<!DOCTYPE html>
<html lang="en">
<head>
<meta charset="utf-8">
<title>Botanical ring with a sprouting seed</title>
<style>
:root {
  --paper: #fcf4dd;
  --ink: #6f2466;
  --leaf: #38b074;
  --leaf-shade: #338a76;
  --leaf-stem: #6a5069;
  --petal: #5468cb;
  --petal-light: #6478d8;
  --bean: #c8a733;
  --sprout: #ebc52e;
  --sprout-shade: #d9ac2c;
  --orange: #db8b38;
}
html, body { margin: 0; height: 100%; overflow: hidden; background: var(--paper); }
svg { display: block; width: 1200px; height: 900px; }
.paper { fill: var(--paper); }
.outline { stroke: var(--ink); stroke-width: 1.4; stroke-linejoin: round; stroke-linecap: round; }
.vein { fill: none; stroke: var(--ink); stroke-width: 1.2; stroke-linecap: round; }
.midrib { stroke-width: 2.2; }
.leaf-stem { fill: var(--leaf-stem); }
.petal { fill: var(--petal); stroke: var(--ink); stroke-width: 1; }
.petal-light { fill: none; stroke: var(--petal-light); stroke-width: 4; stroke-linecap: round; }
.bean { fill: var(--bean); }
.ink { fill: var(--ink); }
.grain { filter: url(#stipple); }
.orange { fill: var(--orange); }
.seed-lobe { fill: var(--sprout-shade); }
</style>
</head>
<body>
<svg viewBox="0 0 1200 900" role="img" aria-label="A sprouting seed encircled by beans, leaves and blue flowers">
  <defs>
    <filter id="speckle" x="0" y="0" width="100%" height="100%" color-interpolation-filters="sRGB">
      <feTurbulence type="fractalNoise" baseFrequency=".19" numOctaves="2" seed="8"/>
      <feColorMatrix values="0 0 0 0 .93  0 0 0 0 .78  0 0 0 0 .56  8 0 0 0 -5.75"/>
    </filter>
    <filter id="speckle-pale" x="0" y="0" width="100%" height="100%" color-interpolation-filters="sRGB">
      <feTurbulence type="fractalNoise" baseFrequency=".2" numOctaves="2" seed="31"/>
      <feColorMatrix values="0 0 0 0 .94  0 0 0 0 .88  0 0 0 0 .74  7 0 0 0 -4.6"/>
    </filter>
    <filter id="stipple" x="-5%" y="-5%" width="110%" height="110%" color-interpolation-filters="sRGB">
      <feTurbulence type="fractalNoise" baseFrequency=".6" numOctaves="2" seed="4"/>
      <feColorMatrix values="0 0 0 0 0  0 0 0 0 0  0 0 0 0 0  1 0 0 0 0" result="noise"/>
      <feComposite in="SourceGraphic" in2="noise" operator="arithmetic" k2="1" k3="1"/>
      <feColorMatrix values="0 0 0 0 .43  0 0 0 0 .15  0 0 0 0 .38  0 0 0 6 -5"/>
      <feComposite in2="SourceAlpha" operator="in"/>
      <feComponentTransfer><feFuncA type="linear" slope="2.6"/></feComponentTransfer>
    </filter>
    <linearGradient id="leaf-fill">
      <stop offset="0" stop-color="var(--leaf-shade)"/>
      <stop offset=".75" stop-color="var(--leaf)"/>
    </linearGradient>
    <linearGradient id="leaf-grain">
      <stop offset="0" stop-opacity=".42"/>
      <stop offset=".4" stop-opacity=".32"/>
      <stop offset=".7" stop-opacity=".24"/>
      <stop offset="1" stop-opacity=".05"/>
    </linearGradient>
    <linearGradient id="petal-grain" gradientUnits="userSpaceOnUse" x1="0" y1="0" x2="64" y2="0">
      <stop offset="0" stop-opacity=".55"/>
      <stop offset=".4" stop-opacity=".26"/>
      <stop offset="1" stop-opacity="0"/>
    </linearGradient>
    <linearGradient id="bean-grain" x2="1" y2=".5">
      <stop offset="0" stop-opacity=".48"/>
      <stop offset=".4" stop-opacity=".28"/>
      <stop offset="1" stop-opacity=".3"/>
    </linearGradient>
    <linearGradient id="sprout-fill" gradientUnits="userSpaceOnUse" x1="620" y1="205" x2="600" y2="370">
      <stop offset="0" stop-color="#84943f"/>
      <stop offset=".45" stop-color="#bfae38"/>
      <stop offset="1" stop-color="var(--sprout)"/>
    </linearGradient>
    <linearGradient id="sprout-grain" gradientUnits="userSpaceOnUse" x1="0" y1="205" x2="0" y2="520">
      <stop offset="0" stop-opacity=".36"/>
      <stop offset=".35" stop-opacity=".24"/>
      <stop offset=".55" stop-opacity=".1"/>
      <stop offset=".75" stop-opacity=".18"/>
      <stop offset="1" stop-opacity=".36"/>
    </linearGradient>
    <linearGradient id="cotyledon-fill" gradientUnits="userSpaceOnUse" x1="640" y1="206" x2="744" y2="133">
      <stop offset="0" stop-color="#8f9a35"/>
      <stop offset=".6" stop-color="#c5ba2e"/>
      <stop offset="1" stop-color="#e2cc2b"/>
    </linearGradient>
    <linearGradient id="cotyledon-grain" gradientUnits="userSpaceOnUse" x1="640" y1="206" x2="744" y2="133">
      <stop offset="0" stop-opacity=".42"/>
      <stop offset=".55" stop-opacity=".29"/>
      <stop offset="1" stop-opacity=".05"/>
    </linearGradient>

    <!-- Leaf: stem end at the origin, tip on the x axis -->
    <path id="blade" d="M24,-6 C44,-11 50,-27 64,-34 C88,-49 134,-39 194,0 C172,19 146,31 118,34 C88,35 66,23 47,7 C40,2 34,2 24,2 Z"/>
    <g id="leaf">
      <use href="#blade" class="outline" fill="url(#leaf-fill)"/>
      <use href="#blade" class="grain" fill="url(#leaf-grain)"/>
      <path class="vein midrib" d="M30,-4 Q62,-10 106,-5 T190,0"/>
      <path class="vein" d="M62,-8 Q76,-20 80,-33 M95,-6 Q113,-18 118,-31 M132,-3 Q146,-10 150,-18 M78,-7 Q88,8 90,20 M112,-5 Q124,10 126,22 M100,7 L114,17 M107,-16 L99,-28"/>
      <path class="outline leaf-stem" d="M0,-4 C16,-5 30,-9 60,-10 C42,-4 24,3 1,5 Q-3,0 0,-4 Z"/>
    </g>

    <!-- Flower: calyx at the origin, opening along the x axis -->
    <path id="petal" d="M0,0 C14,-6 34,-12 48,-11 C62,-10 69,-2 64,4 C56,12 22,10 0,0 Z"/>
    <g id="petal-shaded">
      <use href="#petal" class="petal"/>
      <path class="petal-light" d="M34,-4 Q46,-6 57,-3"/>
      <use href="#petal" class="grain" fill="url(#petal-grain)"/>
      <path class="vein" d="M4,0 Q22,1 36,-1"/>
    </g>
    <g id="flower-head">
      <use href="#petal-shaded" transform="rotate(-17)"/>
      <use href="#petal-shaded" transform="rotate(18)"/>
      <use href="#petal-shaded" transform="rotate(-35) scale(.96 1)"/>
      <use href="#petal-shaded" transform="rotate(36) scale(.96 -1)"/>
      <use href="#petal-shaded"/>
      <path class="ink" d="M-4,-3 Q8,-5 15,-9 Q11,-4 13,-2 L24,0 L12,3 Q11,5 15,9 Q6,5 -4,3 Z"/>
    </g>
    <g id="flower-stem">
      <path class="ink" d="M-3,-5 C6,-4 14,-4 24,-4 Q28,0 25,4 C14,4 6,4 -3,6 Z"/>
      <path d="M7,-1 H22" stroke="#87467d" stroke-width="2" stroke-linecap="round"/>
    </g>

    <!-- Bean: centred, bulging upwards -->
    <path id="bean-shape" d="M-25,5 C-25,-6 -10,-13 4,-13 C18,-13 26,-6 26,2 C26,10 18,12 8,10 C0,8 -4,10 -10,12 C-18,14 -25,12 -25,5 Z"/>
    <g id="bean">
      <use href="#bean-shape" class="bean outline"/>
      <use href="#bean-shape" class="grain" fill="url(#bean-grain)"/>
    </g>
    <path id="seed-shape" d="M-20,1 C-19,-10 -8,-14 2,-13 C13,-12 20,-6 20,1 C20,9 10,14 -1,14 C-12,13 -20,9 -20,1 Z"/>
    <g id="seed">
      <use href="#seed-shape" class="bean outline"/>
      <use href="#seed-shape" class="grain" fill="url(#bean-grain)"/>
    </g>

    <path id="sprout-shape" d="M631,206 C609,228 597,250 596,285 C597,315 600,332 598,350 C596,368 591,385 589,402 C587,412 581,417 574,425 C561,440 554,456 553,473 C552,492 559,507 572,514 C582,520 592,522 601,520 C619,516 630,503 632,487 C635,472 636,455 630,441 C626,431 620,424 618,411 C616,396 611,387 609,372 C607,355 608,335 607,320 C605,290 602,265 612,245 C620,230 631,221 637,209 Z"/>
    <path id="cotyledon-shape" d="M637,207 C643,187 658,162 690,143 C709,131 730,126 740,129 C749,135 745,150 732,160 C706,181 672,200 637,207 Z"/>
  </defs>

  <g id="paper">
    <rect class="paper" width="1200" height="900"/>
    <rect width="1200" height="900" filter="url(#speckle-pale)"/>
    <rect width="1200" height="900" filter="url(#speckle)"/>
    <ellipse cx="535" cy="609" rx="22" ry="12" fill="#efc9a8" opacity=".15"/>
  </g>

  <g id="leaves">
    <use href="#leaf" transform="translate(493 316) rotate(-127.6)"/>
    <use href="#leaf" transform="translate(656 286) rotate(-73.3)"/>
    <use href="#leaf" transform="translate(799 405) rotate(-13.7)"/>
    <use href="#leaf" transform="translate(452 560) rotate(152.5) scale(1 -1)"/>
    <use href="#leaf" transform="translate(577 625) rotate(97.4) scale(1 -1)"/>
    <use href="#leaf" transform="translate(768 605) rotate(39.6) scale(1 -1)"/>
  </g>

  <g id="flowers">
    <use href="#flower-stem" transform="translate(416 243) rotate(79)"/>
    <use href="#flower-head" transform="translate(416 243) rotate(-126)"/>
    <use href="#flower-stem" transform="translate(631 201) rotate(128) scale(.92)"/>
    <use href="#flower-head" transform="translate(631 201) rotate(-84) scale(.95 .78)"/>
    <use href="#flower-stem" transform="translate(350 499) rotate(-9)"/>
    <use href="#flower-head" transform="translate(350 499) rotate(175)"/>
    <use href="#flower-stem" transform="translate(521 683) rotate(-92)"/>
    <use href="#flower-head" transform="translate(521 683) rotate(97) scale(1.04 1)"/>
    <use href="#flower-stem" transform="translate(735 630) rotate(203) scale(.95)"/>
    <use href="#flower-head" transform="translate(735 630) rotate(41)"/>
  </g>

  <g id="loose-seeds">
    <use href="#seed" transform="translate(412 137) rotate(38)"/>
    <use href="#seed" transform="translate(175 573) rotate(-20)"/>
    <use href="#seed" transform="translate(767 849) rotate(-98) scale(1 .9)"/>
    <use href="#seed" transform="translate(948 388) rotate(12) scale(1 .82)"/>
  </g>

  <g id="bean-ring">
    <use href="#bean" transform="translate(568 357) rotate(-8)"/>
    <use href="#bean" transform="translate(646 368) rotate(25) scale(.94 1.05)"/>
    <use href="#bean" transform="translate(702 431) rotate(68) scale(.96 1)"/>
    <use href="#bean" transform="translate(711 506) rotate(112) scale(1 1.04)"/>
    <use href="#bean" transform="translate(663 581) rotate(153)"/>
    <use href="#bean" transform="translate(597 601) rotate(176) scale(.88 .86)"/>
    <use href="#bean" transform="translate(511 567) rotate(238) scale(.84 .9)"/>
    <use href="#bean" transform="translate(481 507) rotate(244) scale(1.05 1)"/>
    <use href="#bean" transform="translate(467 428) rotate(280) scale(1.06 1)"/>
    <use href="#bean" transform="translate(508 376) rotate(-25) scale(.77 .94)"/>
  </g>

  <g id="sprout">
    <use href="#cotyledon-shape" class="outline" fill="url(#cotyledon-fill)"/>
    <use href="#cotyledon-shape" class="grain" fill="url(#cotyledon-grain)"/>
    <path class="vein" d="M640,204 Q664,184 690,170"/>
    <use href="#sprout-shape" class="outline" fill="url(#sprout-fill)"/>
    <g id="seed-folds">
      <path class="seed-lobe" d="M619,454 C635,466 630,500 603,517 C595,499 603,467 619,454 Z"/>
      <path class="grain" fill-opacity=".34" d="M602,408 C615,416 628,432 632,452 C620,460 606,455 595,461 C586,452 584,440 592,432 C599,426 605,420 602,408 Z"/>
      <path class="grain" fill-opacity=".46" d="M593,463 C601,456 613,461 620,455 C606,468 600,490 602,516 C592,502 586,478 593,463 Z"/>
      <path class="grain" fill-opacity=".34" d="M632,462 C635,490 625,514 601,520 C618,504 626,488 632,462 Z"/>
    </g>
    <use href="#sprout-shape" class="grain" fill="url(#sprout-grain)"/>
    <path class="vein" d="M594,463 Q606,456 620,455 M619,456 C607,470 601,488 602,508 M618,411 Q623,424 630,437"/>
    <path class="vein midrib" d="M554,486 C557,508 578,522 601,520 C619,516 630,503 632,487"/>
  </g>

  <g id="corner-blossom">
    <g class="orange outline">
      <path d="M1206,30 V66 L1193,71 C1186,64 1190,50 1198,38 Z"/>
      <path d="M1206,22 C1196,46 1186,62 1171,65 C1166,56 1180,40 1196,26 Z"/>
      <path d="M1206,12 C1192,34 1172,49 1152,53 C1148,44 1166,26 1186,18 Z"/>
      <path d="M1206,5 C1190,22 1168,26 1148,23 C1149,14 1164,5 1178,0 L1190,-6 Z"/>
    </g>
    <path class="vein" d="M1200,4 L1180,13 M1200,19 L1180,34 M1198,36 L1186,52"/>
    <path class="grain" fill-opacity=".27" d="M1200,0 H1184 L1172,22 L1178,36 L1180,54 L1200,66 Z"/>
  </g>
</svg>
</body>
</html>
-=-=-
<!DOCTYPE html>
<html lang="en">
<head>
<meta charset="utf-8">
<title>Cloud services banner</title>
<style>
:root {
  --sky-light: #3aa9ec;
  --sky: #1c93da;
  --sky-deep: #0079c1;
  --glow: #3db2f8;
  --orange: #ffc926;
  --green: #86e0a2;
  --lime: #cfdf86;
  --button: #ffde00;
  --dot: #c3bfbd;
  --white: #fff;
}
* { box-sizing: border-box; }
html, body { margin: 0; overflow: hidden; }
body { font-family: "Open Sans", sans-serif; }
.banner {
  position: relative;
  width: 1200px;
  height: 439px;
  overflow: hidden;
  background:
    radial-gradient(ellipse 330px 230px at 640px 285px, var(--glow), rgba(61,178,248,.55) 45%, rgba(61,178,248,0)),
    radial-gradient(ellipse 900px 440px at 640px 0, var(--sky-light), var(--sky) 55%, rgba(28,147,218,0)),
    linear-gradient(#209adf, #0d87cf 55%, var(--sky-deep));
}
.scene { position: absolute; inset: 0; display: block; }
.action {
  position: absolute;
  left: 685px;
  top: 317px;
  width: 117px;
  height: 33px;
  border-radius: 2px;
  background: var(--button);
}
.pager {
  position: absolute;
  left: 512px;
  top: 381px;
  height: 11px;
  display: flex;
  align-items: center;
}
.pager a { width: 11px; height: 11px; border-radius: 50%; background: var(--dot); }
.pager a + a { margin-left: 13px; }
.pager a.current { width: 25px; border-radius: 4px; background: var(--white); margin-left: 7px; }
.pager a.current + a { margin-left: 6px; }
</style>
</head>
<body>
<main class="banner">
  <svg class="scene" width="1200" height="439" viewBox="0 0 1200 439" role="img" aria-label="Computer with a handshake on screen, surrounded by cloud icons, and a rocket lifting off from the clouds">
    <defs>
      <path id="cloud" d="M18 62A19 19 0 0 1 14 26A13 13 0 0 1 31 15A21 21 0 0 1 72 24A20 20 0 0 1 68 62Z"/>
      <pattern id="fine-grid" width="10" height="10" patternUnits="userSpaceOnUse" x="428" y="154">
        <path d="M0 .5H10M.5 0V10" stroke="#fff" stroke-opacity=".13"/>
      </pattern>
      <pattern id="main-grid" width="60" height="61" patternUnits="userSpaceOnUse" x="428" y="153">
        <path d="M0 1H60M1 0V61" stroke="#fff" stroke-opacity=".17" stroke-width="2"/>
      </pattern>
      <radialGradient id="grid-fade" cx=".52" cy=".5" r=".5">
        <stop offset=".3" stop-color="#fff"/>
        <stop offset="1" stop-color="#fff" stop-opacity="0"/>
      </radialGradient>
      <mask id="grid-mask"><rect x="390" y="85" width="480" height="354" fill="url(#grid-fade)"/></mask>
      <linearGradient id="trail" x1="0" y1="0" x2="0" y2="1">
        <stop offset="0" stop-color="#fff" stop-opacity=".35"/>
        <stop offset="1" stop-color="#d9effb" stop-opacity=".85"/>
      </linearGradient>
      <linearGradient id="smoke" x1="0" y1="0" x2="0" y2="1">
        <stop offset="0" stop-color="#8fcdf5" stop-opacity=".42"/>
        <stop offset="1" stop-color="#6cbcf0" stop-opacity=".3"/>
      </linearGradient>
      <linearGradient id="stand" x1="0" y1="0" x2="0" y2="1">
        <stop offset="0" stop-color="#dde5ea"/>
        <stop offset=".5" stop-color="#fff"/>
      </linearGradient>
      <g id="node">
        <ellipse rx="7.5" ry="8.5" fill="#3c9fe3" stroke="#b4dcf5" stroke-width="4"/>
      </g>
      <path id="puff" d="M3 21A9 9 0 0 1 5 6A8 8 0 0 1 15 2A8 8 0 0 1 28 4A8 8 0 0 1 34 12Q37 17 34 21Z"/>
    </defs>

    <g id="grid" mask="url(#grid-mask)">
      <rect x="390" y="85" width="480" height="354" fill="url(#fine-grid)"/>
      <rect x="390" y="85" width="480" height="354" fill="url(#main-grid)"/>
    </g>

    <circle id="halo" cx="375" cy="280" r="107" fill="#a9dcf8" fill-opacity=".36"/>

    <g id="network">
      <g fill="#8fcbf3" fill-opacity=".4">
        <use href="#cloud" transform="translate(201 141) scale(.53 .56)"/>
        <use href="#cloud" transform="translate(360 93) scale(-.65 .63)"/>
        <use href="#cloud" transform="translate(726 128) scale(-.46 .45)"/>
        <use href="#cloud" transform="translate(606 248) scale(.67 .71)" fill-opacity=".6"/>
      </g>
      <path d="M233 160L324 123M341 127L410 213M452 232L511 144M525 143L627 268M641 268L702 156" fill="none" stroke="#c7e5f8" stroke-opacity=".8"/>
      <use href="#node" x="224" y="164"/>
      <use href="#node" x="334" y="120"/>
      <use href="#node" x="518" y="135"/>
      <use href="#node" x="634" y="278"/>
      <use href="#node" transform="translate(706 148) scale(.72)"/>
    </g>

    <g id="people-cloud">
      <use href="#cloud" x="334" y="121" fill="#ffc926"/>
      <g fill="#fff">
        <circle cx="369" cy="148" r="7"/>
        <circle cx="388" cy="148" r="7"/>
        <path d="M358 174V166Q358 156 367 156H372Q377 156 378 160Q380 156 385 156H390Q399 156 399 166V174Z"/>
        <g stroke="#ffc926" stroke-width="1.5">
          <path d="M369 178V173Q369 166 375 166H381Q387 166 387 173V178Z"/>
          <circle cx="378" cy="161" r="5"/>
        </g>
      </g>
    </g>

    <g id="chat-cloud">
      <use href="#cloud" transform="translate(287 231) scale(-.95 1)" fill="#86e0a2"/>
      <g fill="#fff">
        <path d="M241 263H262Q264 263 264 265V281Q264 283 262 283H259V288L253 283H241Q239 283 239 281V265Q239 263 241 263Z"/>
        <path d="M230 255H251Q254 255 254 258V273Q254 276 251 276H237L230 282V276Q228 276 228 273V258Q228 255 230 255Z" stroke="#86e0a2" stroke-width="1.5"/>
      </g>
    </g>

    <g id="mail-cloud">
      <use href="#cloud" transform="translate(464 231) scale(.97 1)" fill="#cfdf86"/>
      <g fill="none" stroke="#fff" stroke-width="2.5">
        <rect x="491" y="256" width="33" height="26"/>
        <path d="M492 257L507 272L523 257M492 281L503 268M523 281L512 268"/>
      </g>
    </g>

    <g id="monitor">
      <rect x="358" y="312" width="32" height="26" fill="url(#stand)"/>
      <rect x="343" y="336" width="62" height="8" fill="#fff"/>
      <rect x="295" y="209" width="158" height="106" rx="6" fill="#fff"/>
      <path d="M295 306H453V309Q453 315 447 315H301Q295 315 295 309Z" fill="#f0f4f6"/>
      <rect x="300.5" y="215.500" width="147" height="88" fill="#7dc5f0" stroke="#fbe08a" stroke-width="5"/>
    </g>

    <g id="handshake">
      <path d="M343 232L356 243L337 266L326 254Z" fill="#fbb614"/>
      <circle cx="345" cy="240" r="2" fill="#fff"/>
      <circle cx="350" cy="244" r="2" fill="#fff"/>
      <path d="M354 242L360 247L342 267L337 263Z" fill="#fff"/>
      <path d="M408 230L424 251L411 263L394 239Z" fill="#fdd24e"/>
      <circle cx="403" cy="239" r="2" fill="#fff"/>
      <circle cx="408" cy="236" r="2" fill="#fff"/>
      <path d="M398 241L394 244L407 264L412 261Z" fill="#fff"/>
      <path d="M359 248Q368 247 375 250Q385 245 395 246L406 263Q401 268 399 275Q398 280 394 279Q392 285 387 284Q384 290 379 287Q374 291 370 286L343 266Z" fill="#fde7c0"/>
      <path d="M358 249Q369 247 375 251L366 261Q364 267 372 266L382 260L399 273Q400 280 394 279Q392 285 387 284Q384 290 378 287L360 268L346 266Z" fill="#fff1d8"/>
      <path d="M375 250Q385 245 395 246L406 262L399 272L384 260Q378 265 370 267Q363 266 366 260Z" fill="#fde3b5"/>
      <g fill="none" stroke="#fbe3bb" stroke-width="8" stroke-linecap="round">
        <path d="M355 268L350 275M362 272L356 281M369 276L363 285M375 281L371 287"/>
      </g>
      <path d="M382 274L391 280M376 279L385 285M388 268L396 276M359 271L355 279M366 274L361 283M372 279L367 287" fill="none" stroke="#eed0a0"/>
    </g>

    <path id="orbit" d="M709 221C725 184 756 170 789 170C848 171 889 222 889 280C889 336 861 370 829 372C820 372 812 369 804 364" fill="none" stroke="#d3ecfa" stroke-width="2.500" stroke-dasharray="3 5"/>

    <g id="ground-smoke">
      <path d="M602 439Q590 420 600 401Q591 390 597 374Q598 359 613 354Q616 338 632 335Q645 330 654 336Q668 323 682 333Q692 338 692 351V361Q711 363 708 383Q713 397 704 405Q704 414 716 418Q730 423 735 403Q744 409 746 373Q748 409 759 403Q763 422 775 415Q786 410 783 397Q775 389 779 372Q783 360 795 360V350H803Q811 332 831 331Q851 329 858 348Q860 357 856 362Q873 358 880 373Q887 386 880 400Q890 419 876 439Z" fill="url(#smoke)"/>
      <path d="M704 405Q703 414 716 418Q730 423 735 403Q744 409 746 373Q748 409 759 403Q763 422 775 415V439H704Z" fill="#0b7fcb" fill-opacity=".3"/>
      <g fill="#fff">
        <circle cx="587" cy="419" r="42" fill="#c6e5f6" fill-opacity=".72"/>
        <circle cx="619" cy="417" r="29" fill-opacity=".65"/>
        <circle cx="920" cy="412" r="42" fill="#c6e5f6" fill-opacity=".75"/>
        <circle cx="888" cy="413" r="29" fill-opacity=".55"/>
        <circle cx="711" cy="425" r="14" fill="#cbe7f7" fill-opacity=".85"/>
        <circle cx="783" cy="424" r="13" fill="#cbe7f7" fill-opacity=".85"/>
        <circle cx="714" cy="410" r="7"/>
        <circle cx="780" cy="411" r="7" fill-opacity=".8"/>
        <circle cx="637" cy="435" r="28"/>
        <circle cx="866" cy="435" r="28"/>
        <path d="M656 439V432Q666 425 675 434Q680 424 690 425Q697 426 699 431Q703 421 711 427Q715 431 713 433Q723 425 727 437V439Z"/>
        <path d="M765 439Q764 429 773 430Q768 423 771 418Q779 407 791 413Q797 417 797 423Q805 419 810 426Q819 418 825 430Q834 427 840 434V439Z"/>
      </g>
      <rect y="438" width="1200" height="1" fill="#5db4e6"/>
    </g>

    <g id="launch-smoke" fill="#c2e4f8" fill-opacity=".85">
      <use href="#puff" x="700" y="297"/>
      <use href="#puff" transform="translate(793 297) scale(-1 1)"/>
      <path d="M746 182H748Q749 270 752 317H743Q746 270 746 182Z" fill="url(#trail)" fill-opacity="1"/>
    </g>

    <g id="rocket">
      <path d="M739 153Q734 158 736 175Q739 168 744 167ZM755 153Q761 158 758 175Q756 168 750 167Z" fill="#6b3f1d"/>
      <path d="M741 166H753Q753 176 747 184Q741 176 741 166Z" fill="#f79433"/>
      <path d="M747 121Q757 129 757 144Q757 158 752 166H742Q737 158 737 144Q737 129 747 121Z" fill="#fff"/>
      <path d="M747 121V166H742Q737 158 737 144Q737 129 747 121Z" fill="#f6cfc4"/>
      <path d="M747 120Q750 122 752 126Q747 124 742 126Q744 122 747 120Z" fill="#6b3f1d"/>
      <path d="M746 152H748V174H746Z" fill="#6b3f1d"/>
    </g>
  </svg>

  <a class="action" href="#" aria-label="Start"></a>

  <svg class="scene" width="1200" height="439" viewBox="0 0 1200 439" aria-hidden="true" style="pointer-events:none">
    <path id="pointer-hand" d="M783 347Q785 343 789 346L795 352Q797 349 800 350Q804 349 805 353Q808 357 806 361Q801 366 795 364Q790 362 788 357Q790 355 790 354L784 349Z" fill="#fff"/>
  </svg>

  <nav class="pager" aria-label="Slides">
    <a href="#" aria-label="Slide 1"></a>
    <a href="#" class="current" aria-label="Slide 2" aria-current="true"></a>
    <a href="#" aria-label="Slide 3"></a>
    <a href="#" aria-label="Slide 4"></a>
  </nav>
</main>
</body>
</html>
-=-=-
ASSIGNMENT:
The lines in the records above that include the word "pattern" must be copied out.

PROBLEM SOLUTION:
      <pattern id="fine-grid" width="10" height="10" patternUnits="userSpaceOnUse" x="428" y="154">
      </pattern>
      <pattern id="main-grid" width="60" height="61" patternUnits="userSpaceOnUse" x="428" y="153">
      </pattern>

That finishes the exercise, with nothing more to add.